Ground Fault Circuit Interrupters (GFCI) were first introduced in the bathrooms of homes as required by the 1975 edition of the National Electrical Code. Prior to 1975, only outdoor receptacles and receptacles near swimming pools require GFCI protection. Since then, GFCI requirements grew as in-home electricity use and the amount of potential contact with water and electricity in homes increased.
In the ten years between 1971 and 1980, there was an estimated average of 1,101 electrocutions in the United States, including 491 consumer product electrocutions every year. As GFCI requirements expanded, the number of electrocutions dropped significantly. Between 2011 and 2022, there was an estimated average of 246 electrocutions a year, including 41 consumer product electrocutions.
- 80% drop in electrocutions since the introduction of GFCI protection in bathrooms in 1975
- 93% drop in consumer product electrocutions between 1975 and 2020
- Since 1978, the median year the average American home was built, GFCI requirements have expanded to include six additional locations in homes
What if GFCI Protection was not Required
- There would be an estimated* 603% increase in electrocutions
- There would be an estimated* 1,118% increase in consumer product electrocutions

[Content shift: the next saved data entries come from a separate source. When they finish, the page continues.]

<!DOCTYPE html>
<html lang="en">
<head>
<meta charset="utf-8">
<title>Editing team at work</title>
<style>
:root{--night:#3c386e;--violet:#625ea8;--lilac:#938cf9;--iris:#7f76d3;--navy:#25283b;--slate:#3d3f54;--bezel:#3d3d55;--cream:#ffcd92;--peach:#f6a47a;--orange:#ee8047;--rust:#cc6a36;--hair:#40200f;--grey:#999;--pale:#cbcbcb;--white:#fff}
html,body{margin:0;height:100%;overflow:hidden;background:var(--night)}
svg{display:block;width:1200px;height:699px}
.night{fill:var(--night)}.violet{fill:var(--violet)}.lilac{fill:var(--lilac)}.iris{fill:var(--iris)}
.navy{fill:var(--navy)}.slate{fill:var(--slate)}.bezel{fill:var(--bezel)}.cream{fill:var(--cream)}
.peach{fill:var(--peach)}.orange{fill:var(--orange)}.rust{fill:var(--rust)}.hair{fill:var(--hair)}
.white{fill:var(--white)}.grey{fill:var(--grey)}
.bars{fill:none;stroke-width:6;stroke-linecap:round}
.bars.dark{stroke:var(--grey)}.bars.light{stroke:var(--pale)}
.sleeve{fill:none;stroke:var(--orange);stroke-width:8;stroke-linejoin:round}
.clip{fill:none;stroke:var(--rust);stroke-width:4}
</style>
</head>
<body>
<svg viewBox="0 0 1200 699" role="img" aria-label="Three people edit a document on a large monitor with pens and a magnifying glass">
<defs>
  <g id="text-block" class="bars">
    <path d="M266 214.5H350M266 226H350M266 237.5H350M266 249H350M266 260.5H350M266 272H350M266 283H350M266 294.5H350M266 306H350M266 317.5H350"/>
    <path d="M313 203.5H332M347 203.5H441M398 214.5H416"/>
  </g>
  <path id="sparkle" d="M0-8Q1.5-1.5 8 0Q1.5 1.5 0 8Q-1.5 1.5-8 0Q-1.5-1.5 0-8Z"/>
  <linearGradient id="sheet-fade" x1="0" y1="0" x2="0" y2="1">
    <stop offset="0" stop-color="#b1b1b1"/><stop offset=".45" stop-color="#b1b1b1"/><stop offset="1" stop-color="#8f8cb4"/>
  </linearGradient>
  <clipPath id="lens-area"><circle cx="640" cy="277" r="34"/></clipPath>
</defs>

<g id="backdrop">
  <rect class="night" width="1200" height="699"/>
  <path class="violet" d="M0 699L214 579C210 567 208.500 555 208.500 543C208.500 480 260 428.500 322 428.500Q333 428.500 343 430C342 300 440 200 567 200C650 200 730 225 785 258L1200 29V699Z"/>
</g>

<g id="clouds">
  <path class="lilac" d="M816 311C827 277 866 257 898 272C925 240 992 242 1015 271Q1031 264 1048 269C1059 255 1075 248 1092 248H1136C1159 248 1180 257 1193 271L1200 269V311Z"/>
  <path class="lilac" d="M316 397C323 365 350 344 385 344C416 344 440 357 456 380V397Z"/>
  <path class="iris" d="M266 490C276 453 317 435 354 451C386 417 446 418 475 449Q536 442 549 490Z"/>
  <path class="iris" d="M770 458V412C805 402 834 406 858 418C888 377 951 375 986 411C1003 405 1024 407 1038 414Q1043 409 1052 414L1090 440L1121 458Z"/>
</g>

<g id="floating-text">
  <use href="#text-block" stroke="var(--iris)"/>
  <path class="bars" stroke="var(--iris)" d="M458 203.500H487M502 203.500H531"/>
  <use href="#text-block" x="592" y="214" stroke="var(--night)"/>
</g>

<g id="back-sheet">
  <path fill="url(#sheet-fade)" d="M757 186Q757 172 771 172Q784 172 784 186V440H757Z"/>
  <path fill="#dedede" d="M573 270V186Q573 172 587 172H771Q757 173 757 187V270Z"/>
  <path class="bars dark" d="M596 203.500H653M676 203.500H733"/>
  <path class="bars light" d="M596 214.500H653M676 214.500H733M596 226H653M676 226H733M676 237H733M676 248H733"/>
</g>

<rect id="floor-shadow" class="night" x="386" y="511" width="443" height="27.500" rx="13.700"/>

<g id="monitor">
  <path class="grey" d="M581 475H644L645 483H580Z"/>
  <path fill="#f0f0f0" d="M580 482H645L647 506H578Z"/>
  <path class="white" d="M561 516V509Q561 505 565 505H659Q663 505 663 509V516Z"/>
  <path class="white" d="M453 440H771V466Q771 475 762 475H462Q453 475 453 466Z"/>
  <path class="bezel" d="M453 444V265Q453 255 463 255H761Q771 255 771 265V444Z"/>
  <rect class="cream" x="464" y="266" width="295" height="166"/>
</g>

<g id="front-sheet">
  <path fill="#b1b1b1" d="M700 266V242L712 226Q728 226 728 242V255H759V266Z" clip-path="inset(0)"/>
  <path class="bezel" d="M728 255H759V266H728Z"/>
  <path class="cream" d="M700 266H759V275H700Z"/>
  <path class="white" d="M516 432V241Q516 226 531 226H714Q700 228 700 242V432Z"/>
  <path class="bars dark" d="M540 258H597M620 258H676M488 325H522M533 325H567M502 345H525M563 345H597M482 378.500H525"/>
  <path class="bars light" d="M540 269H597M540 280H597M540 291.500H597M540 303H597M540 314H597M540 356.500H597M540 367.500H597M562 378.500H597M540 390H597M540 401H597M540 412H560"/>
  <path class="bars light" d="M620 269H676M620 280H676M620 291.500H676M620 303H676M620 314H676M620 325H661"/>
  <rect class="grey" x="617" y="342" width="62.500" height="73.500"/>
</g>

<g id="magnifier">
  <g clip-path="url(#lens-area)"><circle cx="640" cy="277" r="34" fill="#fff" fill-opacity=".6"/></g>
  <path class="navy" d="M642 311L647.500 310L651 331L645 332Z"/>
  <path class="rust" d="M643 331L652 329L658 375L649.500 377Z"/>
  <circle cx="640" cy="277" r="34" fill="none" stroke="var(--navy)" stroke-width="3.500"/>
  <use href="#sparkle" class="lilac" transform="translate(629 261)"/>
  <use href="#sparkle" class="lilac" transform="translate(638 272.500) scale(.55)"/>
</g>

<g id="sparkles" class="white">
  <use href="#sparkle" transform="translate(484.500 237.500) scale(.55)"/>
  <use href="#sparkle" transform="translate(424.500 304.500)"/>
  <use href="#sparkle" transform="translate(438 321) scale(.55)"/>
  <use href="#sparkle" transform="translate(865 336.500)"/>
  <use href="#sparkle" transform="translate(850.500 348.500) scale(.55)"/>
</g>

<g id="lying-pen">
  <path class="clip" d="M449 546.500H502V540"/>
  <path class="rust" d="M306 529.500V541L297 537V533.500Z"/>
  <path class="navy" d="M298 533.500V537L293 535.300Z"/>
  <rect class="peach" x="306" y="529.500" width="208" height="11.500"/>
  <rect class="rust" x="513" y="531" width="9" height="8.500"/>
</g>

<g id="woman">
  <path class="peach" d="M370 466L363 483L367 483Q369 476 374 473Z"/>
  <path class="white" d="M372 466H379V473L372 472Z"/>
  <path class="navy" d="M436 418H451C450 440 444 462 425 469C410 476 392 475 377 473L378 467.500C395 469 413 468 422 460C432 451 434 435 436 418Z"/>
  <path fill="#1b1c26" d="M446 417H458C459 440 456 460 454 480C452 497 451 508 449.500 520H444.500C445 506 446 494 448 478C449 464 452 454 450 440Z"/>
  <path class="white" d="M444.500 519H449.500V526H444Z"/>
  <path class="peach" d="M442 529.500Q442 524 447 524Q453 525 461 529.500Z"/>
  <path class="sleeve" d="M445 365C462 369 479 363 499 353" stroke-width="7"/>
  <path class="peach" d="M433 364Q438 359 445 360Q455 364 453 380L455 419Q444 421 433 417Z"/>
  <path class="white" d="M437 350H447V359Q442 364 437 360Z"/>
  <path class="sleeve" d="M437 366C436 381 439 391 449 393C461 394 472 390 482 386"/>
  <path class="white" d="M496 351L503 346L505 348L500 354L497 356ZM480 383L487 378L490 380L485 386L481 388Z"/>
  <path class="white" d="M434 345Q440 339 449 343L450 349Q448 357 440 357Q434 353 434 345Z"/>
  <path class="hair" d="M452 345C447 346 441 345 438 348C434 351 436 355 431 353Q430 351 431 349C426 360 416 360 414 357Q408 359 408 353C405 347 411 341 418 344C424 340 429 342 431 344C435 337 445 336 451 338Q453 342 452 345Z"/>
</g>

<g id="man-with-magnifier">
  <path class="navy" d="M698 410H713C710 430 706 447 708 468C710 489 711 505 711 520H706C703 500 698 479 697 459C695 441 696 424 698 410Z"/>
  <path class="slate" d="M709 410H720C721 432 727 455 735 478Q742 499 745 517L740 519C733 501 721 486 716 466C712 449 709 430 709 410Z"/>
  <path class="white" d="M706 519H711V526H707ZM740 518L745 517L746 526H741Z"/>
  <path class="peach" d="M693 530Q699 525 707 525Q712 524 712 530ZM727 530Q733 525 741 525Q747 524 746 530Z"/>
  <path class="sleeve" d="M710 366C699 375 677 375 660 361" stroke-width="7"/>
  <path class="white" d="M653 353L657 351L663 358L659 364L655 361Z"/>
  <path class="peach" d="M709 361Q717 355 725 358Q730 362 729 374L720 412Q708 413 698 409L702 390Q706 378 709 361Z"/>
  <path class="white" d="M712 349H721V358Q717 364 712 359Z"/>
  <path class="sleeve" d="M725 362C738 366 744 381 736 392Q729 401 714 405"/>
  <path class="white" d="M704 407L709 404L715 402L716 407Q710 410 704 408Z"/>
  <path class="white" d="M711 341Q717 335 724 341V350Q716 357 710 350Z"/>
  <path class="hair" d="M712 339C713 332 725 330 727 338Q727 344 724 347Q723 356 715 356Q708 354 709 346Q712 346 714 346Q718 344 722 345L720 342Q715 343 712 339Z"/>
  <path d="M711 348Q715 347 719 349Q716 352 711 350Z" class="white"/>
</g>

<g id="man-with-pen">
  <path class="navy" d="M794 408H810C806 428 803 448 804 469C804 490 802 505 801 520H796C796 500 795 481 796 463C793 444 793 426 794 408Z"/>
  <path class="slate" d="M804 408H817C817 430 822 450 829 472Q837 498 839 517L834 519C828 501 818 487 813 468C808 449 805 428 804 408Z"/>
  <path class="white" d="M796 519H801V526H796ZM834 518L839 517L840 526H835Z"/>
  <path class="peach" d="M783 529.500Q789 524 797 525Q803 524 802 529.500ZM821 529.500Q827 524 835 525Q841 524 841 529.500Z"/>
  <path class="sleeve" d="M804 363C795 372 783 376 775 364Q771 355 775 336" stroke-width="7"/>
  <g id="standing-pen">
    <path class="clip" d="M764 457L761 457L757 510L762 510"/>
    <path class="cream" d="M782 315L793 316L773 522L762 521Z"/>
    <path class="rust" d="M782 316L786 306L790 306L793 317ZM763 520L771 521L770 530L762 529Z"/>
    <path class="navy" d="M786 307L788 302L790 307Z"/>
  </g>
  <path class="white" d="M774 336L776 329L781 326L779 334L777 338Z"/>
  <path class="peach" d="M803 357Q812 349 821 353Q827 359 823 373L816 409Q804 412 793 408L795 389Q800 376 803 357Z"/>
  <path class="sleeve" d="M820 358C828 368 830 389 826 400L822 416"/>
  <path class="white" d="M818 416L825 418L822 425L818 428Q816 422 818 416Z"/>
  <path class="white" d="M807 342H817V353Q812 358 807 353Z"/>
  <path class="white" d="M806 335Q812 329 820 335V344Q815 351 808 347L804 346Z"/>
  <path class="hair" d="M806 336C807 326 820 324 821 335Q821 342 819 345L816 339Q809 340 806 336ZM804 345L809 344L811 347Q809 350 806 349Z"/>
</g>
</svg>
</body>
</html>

According to the U.S. Energy Information Administration, residential U.S. energy usage has increased from 0.7 trillion kilowatt-hours in 1978 to 1.5 trillion kilowatt-hours in 2020, an increase of 114%.

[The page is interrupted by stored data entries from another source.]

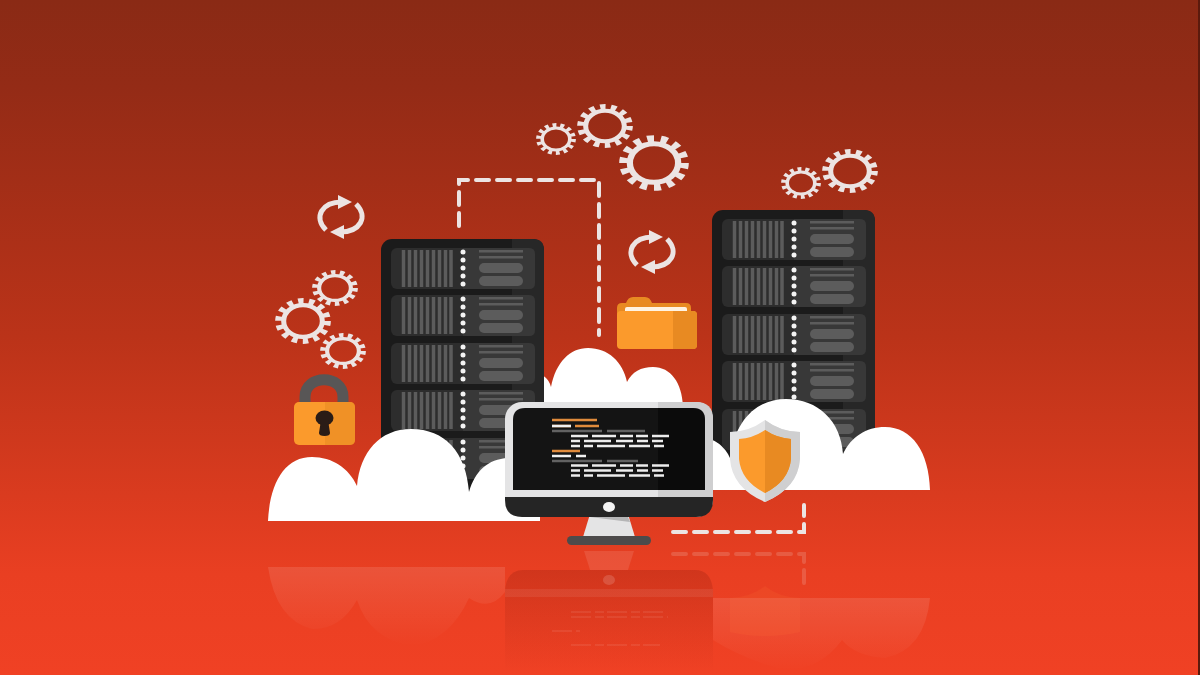
<!DOCTYPE html>
<html lang="en">
<head>
<meta charset="utf-8">
<title>Cloud hosting illustration</title>
<style>
:root {
  --sky-top: #8a2a15;
  --sky-mid: #bb3319;
  --sky-low: #f04124;
  --line: #ece4e3;
  --cloud: #ffffff;
  --rack: #1b1b1b;
  --unit: #2d2d2d;
  --slot: #5c5c5c;
  --orange: #fb9a2c;
  --orange-deep: #e88a22;
  --silver: #e4e4e5;
  --silver-deep: #cfcfd0;
  --steel: #585656;
  --screen: #141414;
}
html, body { margin: 0; overflow: hidden; }
svg { display: block; }
.cloud { fill: var(--cloud); }
.gears { fill: none; stroke: var(--line); }
.sync { fill: none; stroke: var(--line); stroke-width: 5; }
.arrow { fill: var(--line); stroke: none; }
.link { fill: none; stroke: var(--line); stroke-width: 4; stroke-dasharray: 13 8; stroke-linecap: round; }
.slot { fill: var(--slot); }
.code { fill: none; stroke-width: 2.5; }
</style>
</head>
<body>
<svg width="1200" height="675" viewBox="0 0 1200 675" role="img" aria-label="Servers, clouds and a desktop computer linked together">
  <defs>
    <linearGradient id="sky" x2="0" y2="1">
      <stop offset="0" stop-color="var(--sky-top)"/>
      <stop offset=".13" stop-color="#942b16"/>
      <stop offset=".5" stop-color="var(--sky-mid)"/>
      <stop offset=".85" stop-color="#e93f22"/>
      <stop offset="1" stop-color="var(--sky-low)"/>
    </linearGradient>
    <linearGradient id="cloud-fade" x2="0" y2="1">
      <stop offset="0" stop-color="#fff" stop-opacity=".11"/>
      <stop offset="1" stop-color="#fff" stop-opacity="0"/>
    </linearGradient>
    <linearGradient id="monitor-fade" x2="0" y2="1">
      <stop offset="0" stop-color="#7a1408" stop-opacity=".22"/>
      <stop offset="1" stop-color="#7a1408" stop-opacity="0"/>
    </linearGradient>

    <g id="gear">
      <circle r="69" stroke-width="18"/>
      <circle r="87" stroke-width="25" pathLength="28" stroke-dasharray="1 1"/>
    </g>

    <g id="sync-arm">
      <path d="M-15 13C-28 0-19-15 1-15"/>
      <path class="arrow" d="M-3-22 11-15-3-8Z"/>
    </g>
    <g id="sync">
      <use href="#sync-arm"/>
      <use href="#sync-arm" transform="rotate(180)"/>
    </g>

    <g id="rack-unit">
      <rect width="144" height="41" rx="6" fill="var(--unit)"/>
      <path d="M72 0H138Q144 0 144 6V35Q144 41 138 41H72Z" fill="#383838"/>
      <path d="M12.5 2V39M18.5 2V39M24.5 2V39M30.5 2V39M36.5 2V39M42.5 2V39M48.5 2V39M54.5 2V39M60 2V39" stroke="var(--slot)" stroke-width="3.5"/>
      <g fill="#f4f4f4">
        <circle cx="72" cy="4" r="2.5"/>
        <circle cx="72" cy="12" r="2.5"/>
        <circle cx="72" cy="20" r="2.5"/>
        <circle cx="72" cy="28" r="2.5"/>
        <circle cx="72" cy="36" r="2.5"/>
      </g>
      <rect class="slot" x="88" y="2" width="44" height="2.5"/>
      <rect class="slot" x="88" y="8" width="44" height="2.5"/>
      <rect class="slot" x="88" y="15" width="44" height="10" rx="5"/>
      <rect class="slot" x="88" y="28" width="44" height="10" rx="5"/>
    </g>
    <g id="server">
      <rect width="163" height="260" rx="11" fill="var(--rack)"/>
      <path d="M131 0H152Q163 0 163 11V249H131Z" fill="#272727"/>
      <use href="#rack-unit" x="10" y="9"/>
      <use href="#rack-unit" x="10" y="56"/>
      <use href="#rack-unit" x="10" y="104"/>
      <use href="#rack-unit" x="10" y="151"/>
      <use href="#rack-unit" x="10" y="199"/>
    </g>
  </defs>

  <rect id="background" width="1200" height="675" fill="url(#sky)"/>
  <rect id="right-edge" x="1198" width="2" height="675" fill="#5b1a0d"/>

  <g id="reflection">
    <path d="M268 567H505V592Q490 612 469 598Q450 640 413 646Q370 640 357 600Q340 630 312 629Q276 620 268 567Z" fill="url(#cloud-fade)"/>
    <path d="M713 598H930Q925 650 885 658Q855 656 842 640Q820 670 785 670Q745 660 713 640Z" fill="url(#cloud-fade)"/>
    <path d="M584 551H634L628 570H590Z" fill="#fff" opacity=".1"/>
    <path d="M505 590Q507 570 523 570H695Q711 570 713 590V672H505Z" fill="url(#monitor-fade)"/>
    <rect x="505" y="589" width="208" height="8" fill="#fff" opacity=".07"/>
    <ellipse cx="609" cy="580" rx="6" ry="5" fill="#fff" opacity=".15"/>
    <path d="M571 612H664M571 617H668M552 631H580M571 645H660" stroke="#fff" stroke-width="2" stroke-dasharray="20 4 9 3" opacity=".07"/>
    <path d="M730 598Q752 597 765 586Q778 597 800 598V632Q765 640 730 632Z" fill="#ff8a3a" opacity=".1"/>
    <path class="link" d="M673 554H804V585" opacity=".17"/>
  </g>

  <g id="gears" class="gears">
    <use href="#gear" transform="translate(556 139) scale(.2 .16)"/>
    <use href="#gear" transform="translate(605 126) scale(.28 .22)"/>
    <use href="#gear" transform="translate(654 163) scale(.35 .28)"/>
    <use href="#gear" transform="translate(801 183) scale(.2 .16)"/>
    <use href="#gear" transform="translate(850 171) scale(.28 .22)"/>
    <use href="#gear" transform="translate(335 288) scale(.23 .18)"/>
    <use href="#gear" transform="translate(303 321) scale(.28 .23)"/>
    <use href="#gear" transform="translate(343 351) scale(.23 .18)"/>
  </g>

  <g id="sync-icons" class="sync">
    <use href="#sync" x="341" y="217"/>
    <use href="#sync" x="652" y="252"/>
  </g>

  <g id="links">
    <path class="link" d="M459 226V180H599V335"/>
    <path class="link" d="M673 532H804V505"/>
  </g>

  <g id="folder">
    <path d="M617 346V308Q617 303 622 303H626Q628 297 633 297H645Q650 297 652 303H686Q691 303 691 308V346Z" fill="var(--orange-deep)"/>
    <rect x="625" y="307" width="62" height="8" rx="2" fill="#fff3e2"/>
    <rect x="617" y="311" width="80" height="38" rx="4" fill="var(--orange)"/>
    <path d="M673 311H693Q697 311 697 315V345Q697 349 693 349H673Z" fill="var(--orange-deep)"/>
  </g>

  <path id="back-cloud" class="cloud" d="M530 490V374Q547 372 551 387C556 362 570 348 588 348C608 348 623 362 627 382C632 372 641 367 653 367C671 367 682 383 683 406L710 440Q724 443 730 462V490Z"/>

  <use href="#server" x="381" y="239"/>
  <use href="#server" x="712" y="210"/>

  <path id="right-cloud" class="cloud" d="M700 490V436Q722 440 730 458C735 420 757 399 786 399C818 399 841 421 843 454C851 437 866 427 885 427C912 427 929 452 930 490Z"/>
  <path id="left-cloud" class="cloud" d="M268 521C270 482 285 457 312 457C332 457 349 468 357 486C360 452 380 429 411 429C445 429 466 452 469 492C475 471 488 459 508 458H540V521Z"/>

  <g id="padlock">
    <path d="M305 406V397C305 374 343 374 343 397V406" fill="none" stroke="var(--steel)" stroke-width="11"/>
    <rect x="294" y="402" width="61" height="43" rx="5" fill="var(--orange)"/>
    <path d="M325 402H350Q355 402 355 407V440Q355 445 350 445H325Z" fill="var(--orange-deep)" opacity=".55"/>
    <ellipse cx="324.500" cy="418" rx="9" ry="7.500" fill="#2a1c16"/>
    <path d="M321 420H328L330 433Q330 436 324.500 436Q319 436 319 433Z" fill="#2a1c16"/>
  </g>

  <g id="monitor">
    <path d="M590 514H628L635 537H583Z" fill="var(--silver)"/>
    <path d="M590 517H628L630 522Z" fill="#b5b5b6"/>
    <rect x="567" y="536" width="84" height="9" rx="4.500" fill="#4d4b4b"/>
    <rect x="505" y="402" width="208" height="115" rx="17" fill="var(--silver)"/>
    <path d="M658 402H696Q713 402 713 419V500H658Z" fill="var(--silver-deep)"/>
    <path d="M505 497H713V500Q713 517 696 517H522Q505 517 505 500Z" fill="#252525"/>
    <path d="M513 490V420Q513 408 525 408H693Q705 408 705 420V490Z" fill="var(--screen)"/>
    <path d="M658 408H693Q705 408 705 420V490H658Z" fill="#000" opacity=".45"/>
    <ellipse cx="609" cy="507" rx="6" ry="5" fill="#f3f3f3"/>
    <g id="code-lines" class="code">
      <path d="M552 420H597M552 426H571M575 426H599M552 451H580" stroke="#e08b3c"/>
      <path d="M552 426H571M552 456H571M576 456H586" stroke="#f0f0f0"/>
      <path d="M552 431H602M607 431H645M552 461H602M607 461H638" stroke="#626262"/>
      <path id="code-block" d="M571 436H588M592 436H616M620 436H633M636 436H648M652 436H669M571 441H580M584 441H611M616 441H633M637 441H648M652 441H663M571 446H580M584 446H593M597 446H625M629 446H650M654 446H664" stroke="#ececec"/>
      <use href="#code-block" y="29.500"/>
    </g>
  </g>

  <g id="shield">
    <path d="M765 420Q781 432 800 432V459Q798 488 765 502Q732 488 730 459V432Q749 432 765 420Z" fill="var(--silver)"/>
    <path d="M765 420Q781 432 800 432V459Q798 488 765 502Z" fill="var(--silver-deep)"/>
    <path d="M765 430Q777 438 791 439V459Q789 481 765 493Q741 481 739 459V439Q753 438 765 430Z" fill="var(--orange)"/>
    <path d="M765 430Q777 438 791 439V459Q789 481 765 493Z" fill="var(--orange-deep)"/>
  </g>
</svg>
</body>
</html>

Required GFCI Locations
- 1971: Outdoor Receptacles
- 1975: Bathrooms
- 1978: Garages
- 1981: Spa and Hot Tubs
- 1987: Residential Kitchens
- 1987: Unfinished Basements
- 1990: Crawlspaces
- 1993: All Sinks
- 2005: Laundry / Utility Rooms
- 2017: Commercial Kitchens
- 2020: Outdoor Hardwired Outlets / Sump Pumps